Gastrointestinal Foreign Body
What it is: An inedible object, such as a fruit pit or a toy, becomes lodged in some portion of the stomach or intestines and disrupts digestion.
Whom it affects: Cats and dogs.
Possible symptoms: If your pet got hold of something and swallowed it, he’ll probably have trouble keeping food down. Your pet may vomit, may refuse to eat, and could become lethargic.
Treatment: If a foreign body is suspected, a veterinarian will probably take X-rays or perform a sonogram to confirm that a foreign object has been ingested. If the foreign object is in the stomach and easy to grab, it can sometimes be removed with an endoscopy. But many cases require surgery.

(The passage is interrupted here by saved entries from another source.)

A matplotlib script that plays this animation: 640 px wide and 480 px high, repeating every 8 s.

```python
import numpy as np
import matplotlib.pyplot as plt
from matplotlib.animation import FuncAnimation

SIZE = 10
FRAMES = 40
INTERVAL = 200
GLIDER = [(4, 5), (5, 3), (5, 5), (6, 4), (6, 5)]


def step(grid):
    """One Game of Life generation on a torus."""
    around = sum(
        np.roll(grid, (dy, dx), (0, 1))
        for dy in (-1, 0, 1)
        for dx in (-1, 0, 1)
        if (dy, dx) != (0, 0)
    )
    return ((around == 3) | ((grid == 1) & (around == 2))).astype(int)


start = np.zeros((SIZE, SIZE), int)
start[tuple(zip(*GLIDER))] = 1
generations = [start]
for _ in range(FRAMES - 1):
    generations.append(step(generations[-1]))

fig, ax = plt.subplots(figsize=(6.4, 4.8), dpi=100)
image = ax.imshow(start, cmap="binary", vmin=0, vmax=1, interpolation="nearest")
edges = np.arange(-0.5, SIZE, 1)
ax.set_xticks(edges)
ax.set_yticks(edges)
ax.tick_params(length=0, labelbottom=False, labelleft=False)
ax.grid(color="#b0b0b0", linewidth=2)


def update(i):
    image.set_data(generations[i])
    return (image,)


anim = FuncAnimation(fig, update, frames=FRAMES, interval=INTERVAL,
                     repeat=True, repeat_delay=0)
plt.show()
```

Prevention: The best way avoid the vet’s office is to be cautious about what’s lying around the house and to keep an eye on animals while they play. Cats are often attracted to linear foreign objects, like string and hair ties, while dogs may accidently swallow toys and harmful food items, such as corncobs, fruit pits, and bones.